Online presentation to focus on new bill seeking to extend uranium exposure compensation

Noel Lyn Smith
Farmington Daily Times

GALLUP — The Navajo Uranium Workers Program will give an update this week on the U.S. Senate bill that proposes amending the Radiation Exposure Compensation Act and provide information about filing claims through the program.

The act, known as RECA, provides compensation to individuals who developed certain cancers and other serious diseases as a result of their exposure to radiation released during their employment in the uranium industry or during above-ground nuclear weapons tests.

This includes hundreds of members of the Navajo Nation who worked for companies that extracted and processed uranium on the tribal land.

Residents in Cameron, Arizona are warned about an abandoned uranium mine. The sign was seen on Sept. 16 during a visit to the community by U.S. Rep. Tom O'Halleran, D-Ariz., and Navajo Nation officials.

Under the current federal statute, RECA is set to end on July 10. That end date is the reason why the office is holding the presentation.

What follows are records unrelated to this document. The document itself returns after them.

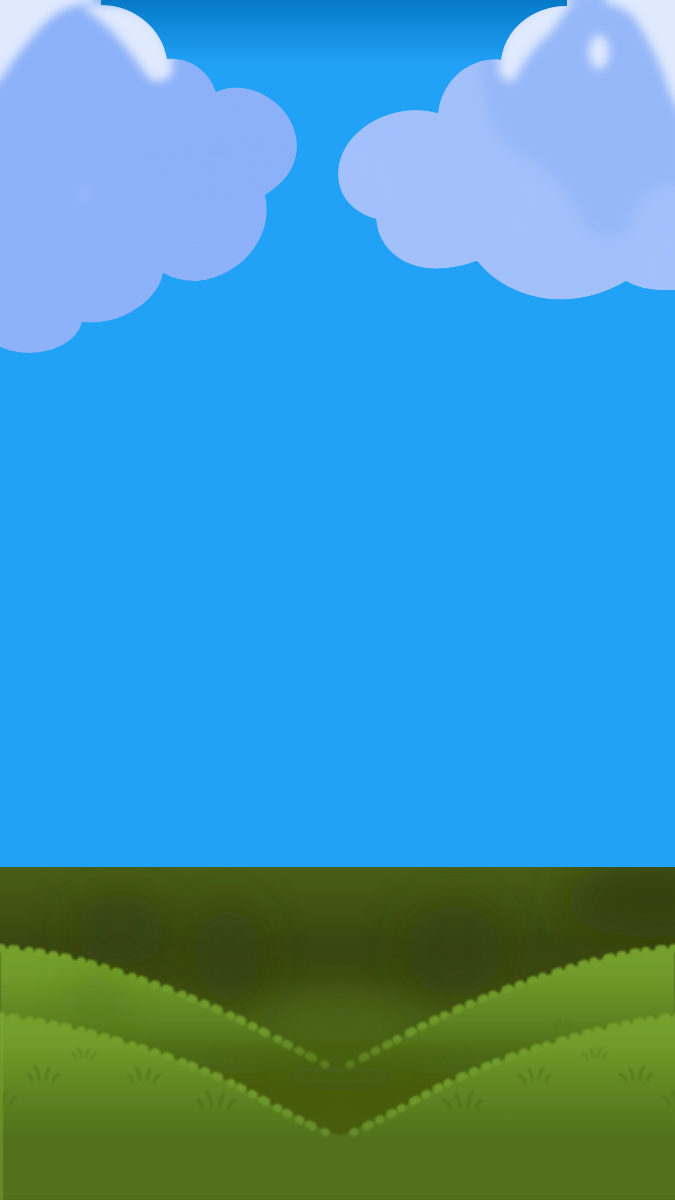
<!DOCTYPE html>
<html lang="en">
<head>
<meta charset="utf-8">
<title>Sky and meadow background</title>
<style>
:root {
  --sky: #22a2f7;
  --sky-top: #0579c8;
  --cloud-left: #8db2f9;
  --cloud-right: #a2c0fa;
  --cloud-shade: #94b7f8;
  --cloud-light: #dfe9ff;
  --wood: #485f16;
  --wood-dark: #35410f;
  --grass-light: #75a12d;
  --grass-mid: #618722;
  --grass-low: #52701b;
  --tuft: #4f7219;
}
html, body { margin: 0; height: 100%; overflow: hidden; background: var(--sky); }
.scene { display: block; width: 675px; height: 1200px; }
.sky { fill: var(--sky); }
.cloud-left { fill: var(--cloud-left); }
.cloud-right { fill: var(--cloud-right); }
.light { fill: var(--cloud-light); }
.shade { fill: var(--cloud-shade); }
.dark { fill: var(--wood-dark); }
.fringe { fill: none; stroke-width: 8; stroke-linecap: round; stroke-dasharray: 2 10 4 13 1 9 3 11; }
.tuft { fill: none; stroke: var(--tuft); stroke-width: 3; stroke-linecap: round; }
</style>
</head>
<body>
<svg class="scene" viewBox="0 0 675 1200" role="img" aria-label="Blue sky with two clouds above green hills">
  <defs>
    <linearGradient id="sky-shadow" x1="0" y1="0" x2="0" y2="1">
      <stop offset="0" stop-color="var(--sky-top)"/>
      <stop offset=".3" stop-color="#0e86d6"/>
      <stop offset="1" stop-color="var(--sky)"/>
    </linearGradient>
    <linearGradient id="wood-fill" x1="0" y1="867" x2="0" y2="1140" gradientUnits="userSpaceOnUse">
      <stop offset="0" stop-color="var(--wood)"/>
      <stop offset=".1" stop-color="#435713"/>
      <stop offset=".28" stop-color="#394710"/>
      <stop offset=".4" stop-color="#3b4910"/>
      <stop offset=".55" stop-color="#465d15"/>
      <stop offset="1" stop-color="#4a6516"/>
    </linearGradient>
    <linearGradient id="back-hill-fill" x1="0" y1="945" x2="0" y2="1085" gradientUnits="userSpaceOnUse">
      <stop offset="0" stop-color="var(--grass-light)"/>
      <stop offset=".22" stop-color="#709b2b"/>
      <stop offset=".55" stop-color="#5d8220"/>
      <stop offset=".8" stop-color="#4c6814"/>
      <stop offset="1" stop-color="#465d10"/>
    </linearGradient>
    <linearGradient id="front-hill-fill" x1="0" y1="1012" x2="0" y2="1200" gradientUnits="userSpaceOnUse">
      <stop offset="0" stop-color="var(--grass-light)"/>
      <stop offset=".16" stop-color="#719c2b"/>
      <stop offset=".4" stop-color="var(--grass-mid)"/>
      <stop offset=".68" stop-color="var(--grass-low)"/>
      <stop offset="1" stop-color="#53701c"/>
    </linearGradient>
    <linearGradient id="fringe-fill" x1="0" y1="0" x2="340" y2="0" gradientUnits="userSpaceOnUse">
      <stop offset="0" stop-color="var(--grass-light)"/>
      <stop offset=".75" stop-color="#6f982b"/>
      <stop offset="1" stop-color="#64892a"/>
    </linearGradient>
    <filter id="soft" x="-30%" y="-30%" width="160%" height="160%"><feGaussianBlur stdDeviation="5"/></filter>
    <filter id="haze" x="-60%" y="-60%" width="220%" height="220%"><feGaussianBlur stdDeviation="22"/></filter>
    <filter id="slight" x="-5%" y="-20%" width="110%" height="140%"><feGaussianBlur stdDeviation="1"/></filter>

    <path id="cloud-left-shape" d="M0 0H101V5C134 5 162 28 167 59C190 56 210 72 216 92C250 76 297 106 297 146C297 168 283 184 265 195C276 242 233 281 194 281Q177 281 163 273C160 297 124 327 82 322C78 341 53 353 30 353Q14 353 0 347Z"/>
    <path id="cloud-right-shape" d="M675 0H567V6C534 6 505 28 501 60C473 56 442 77 438 113C392 100 338 131 338 174C338 196 353 213 376 219C379 257 419 282 477 261C517 309 582 308 626 281Q643 292 675 290Z"/>
    <clipPath id="cloud-left-clip"><use href="#cloud-left-shape"/></clipPath>
    <clipPath id="cloud-right-clip"><use href="#cloud-right-shape"/></clipPath>
    <clipPath id="meadow-clip"><rect y="867" width="675" height="333"/></clipPath>

    <path id="back-edge" d="M0 948Q50 951 105 968Q200 997 270 1035Q305 1054 330 1067"/>
    <path id="front-edge" d="M0 1016Q60 1023 115 1040Q200 1064 258 1097Q298 1120 330 1134"/>
    <g id="tuft" class="tuft">
      <path d="M-12 5Q-11 0-15-2M-4 3Q-4-5-8-9M3 3Q3-3 6-7M10 5Q12-1 16-2"/>
    </g>
    <g id="back-hill">
      <path fill="url(#back-hill-fill)" d="M0 948Q50 951 105 968Q200 997 270 1035Q305 1054 340 1070V1160H0Z"/>
      <use href="#back-edge" class="fringe" stroke="url(#fringe-fill)"/>
    </g>
    <g id="front-hill">
      <path fill="url(#front-hill-fill)" d="M0 1016Q60 1023 115 1040Q200 1064 258 1097Q298 1120 340 1136V1200H0Z"/>
      <use href="#front-edge" class="fringe" stroke="url(#fringe-fill)"/>
      <use href="#tuft" x="43" y="1076" opacity=".65"/>
      <use href="#tuft" x="144" y="1077" opacity=".6"/>
      <use href="#tuft" x="0" y="1099" opacity=".6"/>
      <use href="#tuft" transform="translate(216 1103) scale(1.2)" opacity=".75"/>
      <use href="#tuft" transform="translate(84 1055) scale(.75)" opacity=".55"/>
    </g>
  </defs>

  <g id="sky">
    <rect class="sky" width="675" height="1200"/>
    <rect width="675" height="66" fill="url(#sky-shadow)"/>
  </g>

  <g id="left-cloud" clip-path="url(#cloud-left-clip)">
    <use href="#cloud-left-shape" class="cloud-left"/>
    <path d="M145 130Q220 90 290 115L285 180Q210 215 140 180Z" fill="#89aff9" opacity=".5" filter="url(#haze)"/>
    <g class="light" filter="url(#soft)">
      <path d="M-15-15H94V2Q72 4 56 14Q32 32 0 80L-15 95Z"/>
      <path d="M90 6Q135-2 160 30Q172 50 173 72Q166 85 150 80Q132 54 116 36Q104 22 82 8Z"/>
      <ellipse cx="84" cy="194" rx="3" ry="7" transform="rotate(25 84 194)" opacity=".25"/>
    </g>
  </g>

  <g id="right-cloud" clip-path="url(#cloud-right-clip)">
    <use href="#cloud-right-shape" class="cloud-right"/>
    <path class="shade" filter="url(#soft)" d="M480 55L570-5H650L685 100V185Q640 180 630 225Q610 250 585 225Q560 175 530 160Q480 140 480 55Z" opacity=".85"/>
    <g class="light" filter="url(#soft)">
      <path d="M575-2Q530 2 508 30Q494 52 500 74Q508 88 517 76Q528 52 552 31Z"/>
      <path d="M612-15H690V125Q672 105 664 75Q650 40 634 18Q624 6 604 3Z"/>
      <ellipse cx="599" cy="52" rx="10" ry="17"/>
    </g>
    <g stroke="#b2cbfb" stroke-width="5" opacity=".3" filter="url(#soft)">
      <path d="M362 150L354 195M390 135L380 210M530 180L520 235M663 230L656 280"/>
    </g>
  </g>

  <g id="meadow" clip-path="url(#meadow-clip)">
    <rect y="867" width="675" height="333" fill="url(#wood-fill)"/>
    <g class="dark" filter="url(#haze)">
      <ellipse cx="120" cy="930" rx="45" ry="36" opacity=".7"/>
      <ellipse cx="228" cy="955" rx="32" ry="48" opacity=".8"/>
      <ellipse cx="455" cy="950" rx="48" ry="46" opacity=".8"/>
      <ellipse cx="650" cy="900" rx="85" ry="38"/>
    </g>
    <ellipse cx="340" cy="1025" rx="75" ry="32" fill="#4d6817" opacity=".7" filter="url(#haze)"/>
    <g id="back-hills" filter="url(#slight)">
      <use href="#back-hill"/>
      <use href="#back-hill" transform="translate(675 0) scale(-1 1)"/>
    </g>
    <ellipse cx="97" cy="1003" rx="28" ry="20" fill="#4f7419" opacity=".65" filter="url(#haze)"/>
    <ellipse cx="340" cy="1078" rx="100" ry="17" fill="#455b0e" opacity=".7" filter="url(#haze)"/>
    <g class="tuft" opacity=".4" filter="url(#slight)">
      <use href="#tuft" transform="translate(229 1062) scale(.7)"/>
      <use href="#tuft" transform="translate(446 1062) scale(.7)"/>
      <use href="#tuft" transform="translate(563 1024) scale(.6)"/>
    </g>
    <g id="front-hills" filter="url(#slight)">
      <use href="#front-hill"/>
      <use href="#front-hill" transform="translate(679 0) scale(-1 1)"/>
    </g>
    <rect y="1020" x="-4" width="7" height="190" fill="#7fae36" opacity=".5" filter="url(#slight)"/>
  </g>
</svg>
</body>
</html>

"Clients need to file now because processing of claim forms at the U.S. Department of Justice level takes approximately three to four months to process, if all documents are available," Dewayne Johnson, director of the Navajo Uranium Workers Program, said.

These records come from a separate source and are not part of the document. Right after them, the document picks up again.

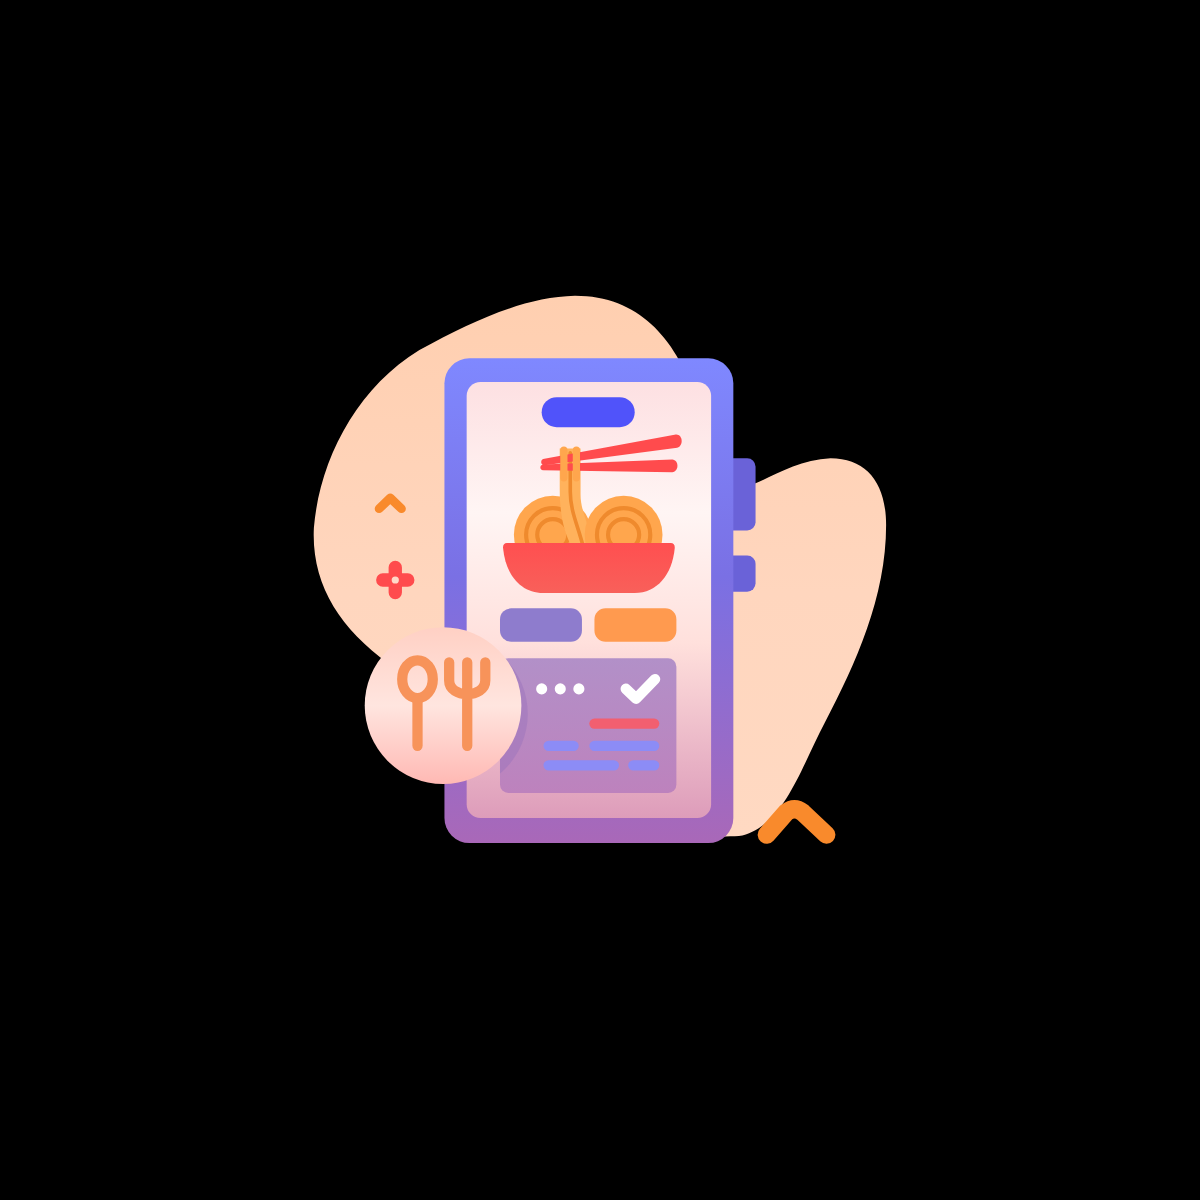
<!DOCTYPE html>
<html lang="en">
<head>
<meta charset="utf-8">
<title>Food ordering illustration</title>
<style>
:root{
  --ground:#000;
  --indigo:#5053fa;
  --red:#ff4b4d;
  --coral:#f25f70;
  --orange:#ff9a4f;
  --orange-deep:#f98a2c;
  --noodle:#ffa64d;
  --noodle-line:#ef8a2d;
  --lavender:#8e7ccd;
  --periwinkle:#8c8cf6;
  --button:#6a62d8;
  --cutlery:#f7935a;
  --white:#fff;
}
html,body{margin:0;background:var(--ground);overflow:hidden}
.canvas{display:block;width:1200px;height:1200px;background:var(--ground)}
.line{fill:none;stroke-linecap:round;stroke-linejoin:round}
</style>
</head>
<body>
<svg class="canvas" viewBox="0 0 432 432" role="img" aria-label="Phone showing a noodle bowl order, with a cutlery badge and a soft peach blob behind it">
  <defs>
    <linearGradient id="blob-fill" x1="0" y1="0" x2="0" y2="1">
      <stop offset="0" stop-color="#ffcfb0"/>
      <stop offset=".55" stop-color="#ffd6be"/>
      <stop offset="1" stop-color="#ffd9c2"/>
    </linearGradient>
    <linearGradient id="frame-fill" x1="0" y1="0" x2="0" y2="1">
      <stop offset="0" stop-color="#7f88ff"/>
      <stop offset=".45" stop-color="#7a70e4"/>
      <stop offset="1" stop-color="#a968b8"/>
    </linearGradient>
    <linearGradient id="screen-fill" x1="0" y1="0" x2="0" y2="1">
      <stop offset="0" stop-color="#fde0e2"/>
      <stop offset=".3" stop-color="#fff5f4"/>
      <stop offset=".6" stop-color="#ffe0dc"/>
      <stop offset="1" stop-color="#dd9cba"/>
    </linearGradient>
    <linearGradient id="card-fill" x1="0" y1="0" x2="0" y2="1">
      <stop offset="0" stop-color="#b290c8"/>
      <stop offset="1" stop-color="#bd82bd"/>
    </linearGradient>
    <linearGradient id="badge-fill" x1="0" y1="0" x2="0" y2="1">
      <stop offset="0" stop-color="#ffd0c4"/>
      <stop offset=".5" stop-color="#ffe5df"/>
      <stop offset="1" stop-color="#ffb9b4"/>
    </linearGradient>
    <linearGradient id="bowl-fill" x1="0" y1="0" x2="0" y2="1">
      <stop offset="0" stop-color="#ff4f50"/>
      <stop offset="1" stop-color="#f8605a"/>
    </linearGradient>
    <g id="noodle-nest" class="line">
      <circle r="14" fill="var(--noodle)"/>
      <circle r="9.600" stroke="var(--noodle-line)" stroke-width="1.500"/>
      <circle r="5.600" stroke="var(--noodle-line)" stroke-width="1.500"/>
    </g>
    <path id="chevron" class="line" stroke="var(--orange-deep)" d="M-4 2L0 -1.800L4 2"/>
    <clipPath id="above-bowl-rim"><path d="M178 150H246V197H178Z"/></clipPath>
    <clipPath id="card-edge"><rect x="180" y="237" width="63.500" height="48.500" rx="3"/></clipPath>
  </defs>

  <path id="peach-blob" fill="url(#blob-fill)" d="M207 106.500C189 107 171 115 151 126C128 140 115 166 113 190C112 210 122 226 140 239C160 254 170 272 186 287C200 299 250 302 266 301C282 298 288 277 297 260C308 239 319 215 319 189C319 174 312 165 299 165C288 165.500 279 171 272 174C262 177 257 160 250 142C243 122 230 106.500 207 106.500Z"/>

  <g id="sparkles">
    <use href="#chevron" x="140.500" y="181.100" stroke-width="3.200"/>
    <g class="line">
      <path stroke="var(--red)" stroke-width="4.800" d="M142.300 204.300V213.300M137.800 208.800H146.800"/>
      <circle cx="142.300" cy="208.800" r="1.300" fill="#ffd8c8"/>
    </g>
    <path class="line" stroke="var(--orange-deep)" stroke-width="6.500" d="M276 300.500L283 292.500Q286 290.200 289 292.500L297.500 300.500"/>
  </g>

  <g id="phone">
    <g id="side-buttons" fill="var(--button)">
      <rect x="258" y="165" width="14" height="26" rx="3"/>
      <rect x="258" y="200" width="14" height="13" rx="3"/>
    </g>
    <rect x="160" y="129" width="104" height="174.500" rx="9" fill="url(#frame-fill)"/>
    <rect x="168" y="137.500" width="88" height="157" rx="5" fill="url(#screen-fill)"/>
    <rect x="195" y="143" width="33.500" height="10.800" rx="5.400" fill="var(--indigo)"/>

    <g id="noodle-bowl">
      <g clip-path="url(#above-bowl-rim)">
        <use href="#noodle-nest" x="199" y="192.500"/>
        <path fill="#ffb25c" d="M201.500 161.500H209V178C209 184 212 189 214 197H206C203 192 201.500 185 201.500 176Z"/>
        <path class="line" stroke="var(--noodle-line)" stroke-width="1.300" d="M205.300 163V177C205.300 184 208 189 210 197"/>
        <use href="#noodle-nest" x="224.500" y="192.500"/>
      </g>
      <g id="chopsticks" fill="var(--red)">
        <path d="M195.500 165.200L243.300 156.400C245.800 156.200 246.200 160.400 243.800 161.200L196 167.500C194.700 167.500 194.400 165.700 195.500 165.200Z"/>
        <path d="M195.500 167.200L242 165.400C244.500 165.600 244.500 169.700 242 170L195.500 169.300C194.200 169.100 194.200 167.400 195.500 167.200Z"/>
      </g>
      <path class="line" stroke="var(--noodle)" stroke-width="2.600" d="M203 162V172M207.500 162V172"/>
      <path fill="url(#bowl-fill)" d="M182.500 195.500H241.500C242.500 195.500 243 196.200 242.900 197.300C242 207 236.500 213.500 228.500 213.500H195.500C187.500 213.500 182 207 181.100 197.300C181 196.200 181.500 195.500 182.500 195.500Z"/>
    </g>

    <g id="choice-pills">
      <rect x="180" y="219" width="29.500" height="12" rx="4" fill="var(--lavender)"/>
      <rect x="214" y="219" width="29.500" height="12" rx="4" fill="var(--orange)"/>
    </g>

    <g id="order-card">
      <rect x="180" y="237" width="63.500" height="48.500" rx="3" fill="url(#card-fill)"/>
      <circle cx="162" cy="257" r="28" fill="#9b74bb" opacity=".5" clip-path="url(#card-edge)"/>
      <g fill="var(--white)">
        <circle cx="195" cy="248" r="2"/>
        <circle cx="201.700" cy="248" r="2"/>
        <circle cx="208.400" cy="248" r="2"/>
      </g>
      <path class="line" stroke="var(--white)" stroke-width="3.800" d="M225.300 248L229 251.500L235.800 244.500"/>
      <g class="line" stroke-width="3.700">
        <path stroke="var(--coral)" d="M214 260.500H235.500"/>
        <path stroke="var(--periwinkle)" d="M197.500 268.500H206.500M214 268.500H235.500M197.500 275.500H221M228 275.500H235.500"/>
      </g>
    </g>
  </g>

  <g id="cutlery-badge">
    <circle cx="159.500" cy="254" r="28.200" fill="url(#badge-fill)"/>
    <g class="line" stroke="var(--cutlery)" stroke-width="3.700">
      <ellipse cx="150.300" cy="244.500" rx="5.500" ry="6.800"/>
      <path d="M150.300 252V268.500"/>
      <path d="M161.700 238.500V245C161.700 251.500 174.700 251.500 174.700 245V238.500M168.200 238.500V268.500"/>
    </g>
  </g>
</svg>
</body>
</html>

The Navajo Uranium Workers Program in Shiprock is an entity under the tribal government and has the task of assisting tribal members in filing compensation claims for RECA.

More:Salt River Project, Navajo Nation partner on new solar power facility in Arizona

The bipartisan legislation in the U.S. Senate proposes to extend the compensation program for another 19 years following enactment and broaden the scope of coverage.

S.B. 2798 was introduced in September 2021 but remains in the Senate Judiciary Committee.

A related bill is in the U.S. House of Representatives.

"As for the RECA amendment initiative, it is uncertain at this point if the amendment will be passed by U.S. Congress or not," Johnson said. "At the present moment, the RECA amendment could go either way – yay or nay."

More:Navajo Nation Council to consider helium development bill at winter session

He added a lobbyist working with the Navajo Nation Washington Office will talk about the status of the Senate bill during the update.

The live presentation will start at 10 a.m. on Feb. 9 on YouTube under the Navajo Uranium Workers Program name.

Noel Lyn Smith covers the Navajo Nation for The Daily Times. She can be reached at 505-564-4636 or by email at nsmith@daily-times.com.

Support local journalism with a digital subscription to The Daily Times.